Where in the material does the word "smoothstep" appear? Copy each line that has it.

-=-=-=-=-

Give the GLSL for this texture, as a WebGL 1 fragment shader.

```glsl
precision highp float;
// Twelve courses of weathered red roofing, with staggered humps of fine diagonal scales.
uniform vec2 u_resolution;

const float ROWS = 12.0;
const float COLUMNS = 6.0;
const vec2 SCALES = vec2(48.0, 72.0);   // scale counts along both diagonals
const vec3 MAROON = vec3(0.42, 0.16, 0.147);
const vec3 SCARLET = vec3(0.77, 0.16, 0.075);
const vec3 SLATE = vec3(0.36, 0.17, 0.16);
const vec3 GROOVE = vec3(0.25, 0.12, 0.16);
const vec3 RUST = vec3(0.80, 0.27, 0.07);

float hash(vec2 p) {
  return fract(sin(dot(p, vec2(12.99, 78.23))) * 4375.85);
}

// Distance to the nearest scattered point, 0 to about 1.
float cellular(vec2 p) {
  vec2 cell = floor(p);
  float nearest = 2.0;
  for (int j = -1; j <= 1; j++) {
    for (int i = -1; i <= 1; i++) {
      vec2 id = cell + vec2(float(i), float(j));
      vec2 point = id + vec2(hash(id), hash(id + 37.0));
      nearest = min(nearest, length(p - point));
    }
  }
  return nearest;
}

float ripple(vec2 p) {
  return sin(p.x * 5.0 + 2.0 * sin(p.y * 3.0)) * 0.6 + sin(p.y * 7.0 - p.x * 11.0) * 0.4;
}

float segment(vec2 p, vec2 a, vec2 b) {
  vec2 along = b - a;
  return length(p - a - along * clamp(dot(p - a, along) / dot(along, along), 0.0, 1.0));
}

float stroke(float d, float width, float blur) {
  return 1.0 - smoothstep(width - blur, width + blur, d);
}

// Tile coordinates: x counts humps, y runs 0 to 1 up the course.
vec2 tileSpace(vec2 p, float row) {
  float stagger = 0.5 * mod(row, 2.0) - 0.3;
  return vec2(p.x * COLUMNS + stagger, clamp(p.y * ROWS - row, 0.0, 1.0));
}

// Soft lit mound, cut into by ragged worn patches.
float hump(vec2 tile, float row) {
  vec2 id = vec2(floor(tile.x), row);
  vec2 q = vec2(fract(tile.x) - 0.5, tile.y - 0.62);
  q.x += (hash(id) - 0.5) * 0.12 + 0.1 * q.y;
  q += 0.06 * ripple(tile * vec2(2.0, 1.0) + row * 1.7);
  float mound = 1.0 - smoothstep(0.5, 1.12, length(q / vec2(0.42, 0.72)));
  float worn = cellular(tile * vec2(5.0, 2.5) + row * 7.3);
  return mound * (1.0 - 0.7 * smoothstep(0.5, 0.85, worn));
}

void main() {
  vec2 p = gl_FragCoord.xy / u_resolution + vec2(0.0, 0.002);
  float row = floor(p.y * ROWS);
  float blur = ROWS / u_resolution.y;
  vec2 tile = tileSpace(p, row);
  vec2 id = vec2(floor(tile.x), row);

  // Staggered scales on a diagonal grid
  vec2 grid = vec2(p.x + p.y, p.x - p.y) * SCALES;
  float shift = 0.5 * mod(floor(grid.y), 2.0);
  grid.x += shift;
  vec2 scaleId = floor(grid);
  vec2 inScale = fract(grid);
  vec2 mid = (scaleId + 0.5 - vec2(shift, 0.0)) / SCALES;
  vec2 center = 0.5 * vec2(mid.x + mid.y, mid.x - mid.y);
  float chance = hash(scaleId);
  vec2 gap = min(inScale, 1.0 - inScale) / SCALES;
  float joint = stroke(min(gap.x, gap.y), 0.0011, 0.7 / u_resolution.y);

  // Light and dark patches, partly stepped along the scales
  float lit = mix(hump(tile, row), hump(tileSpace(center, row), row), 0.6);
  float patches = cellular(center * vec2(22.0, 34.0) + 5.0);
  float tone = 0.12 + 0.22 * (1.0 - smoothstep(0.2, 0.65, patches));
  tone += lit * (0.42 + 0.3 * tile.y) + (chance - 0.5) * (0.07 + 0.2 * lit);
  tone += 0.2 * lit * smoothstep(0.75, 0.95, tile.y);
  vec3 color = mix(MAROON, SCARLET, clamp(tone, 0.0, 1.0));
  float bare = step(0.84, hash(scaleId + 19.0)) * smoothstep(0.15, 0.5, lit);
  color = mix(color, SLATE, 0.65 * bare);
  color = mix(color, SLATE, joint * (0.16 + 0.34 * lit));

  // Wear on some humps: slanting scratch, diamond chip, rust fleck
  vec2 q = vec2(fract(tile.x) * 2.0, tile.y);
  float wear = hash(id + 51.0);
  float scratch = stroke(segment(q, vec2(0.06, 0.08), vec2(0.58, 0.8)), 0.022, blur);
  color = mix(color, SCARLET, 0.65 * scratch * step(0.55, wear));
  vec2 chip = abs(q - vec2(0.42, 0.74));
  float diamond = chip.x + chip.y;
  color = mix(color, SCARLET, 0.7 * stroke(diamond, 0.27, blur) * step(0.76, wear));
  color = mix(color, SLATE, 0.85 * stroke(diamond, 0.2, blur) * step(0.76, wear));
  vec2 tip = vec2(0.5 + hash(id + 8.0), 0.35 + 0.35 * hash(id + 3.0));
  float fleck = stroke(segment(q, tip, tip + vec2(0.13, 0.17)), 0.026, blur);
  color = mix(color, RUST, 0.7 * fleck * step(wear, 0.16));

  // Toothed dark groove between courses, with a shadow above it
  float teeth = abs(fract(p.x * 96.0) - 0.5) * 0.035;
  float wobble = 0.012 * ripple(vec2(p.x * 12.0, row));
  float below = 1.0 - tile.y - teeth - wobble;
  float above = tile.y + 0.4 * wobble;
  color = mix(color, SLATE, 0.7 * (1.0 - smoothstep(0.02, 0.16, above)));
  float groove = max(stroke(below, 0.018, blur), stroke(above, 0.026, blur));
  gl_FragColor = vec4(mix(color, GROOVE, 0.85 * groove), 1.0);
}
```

-=-=-=-=-

● Answer below
  return 1.0 - smoothstep(width - blur, width + blur, d);
  float mound = 1.0 - smoothstep(0.5, 1.12, length(q / vec2(0.42, 0.72)));
  return mound * (1.0 - 0.7 * smoothstep(0.5, 0.85, worn));
  float tone = 0.12 + 0.22 * (1.0 - smoothstep(0.2, 0.65, patches));
  tone += 0.2 * lit * smoothstep(0.75, 0.95, tile.y);
  float bare = step(0.84, hash(scaleId + 19.0)) * smoothstep(0.15, 0.5, lit);
  color = mix(color, SLATE, 0.7 * (1.0 - smoothstep(0.02, 0.16, above)));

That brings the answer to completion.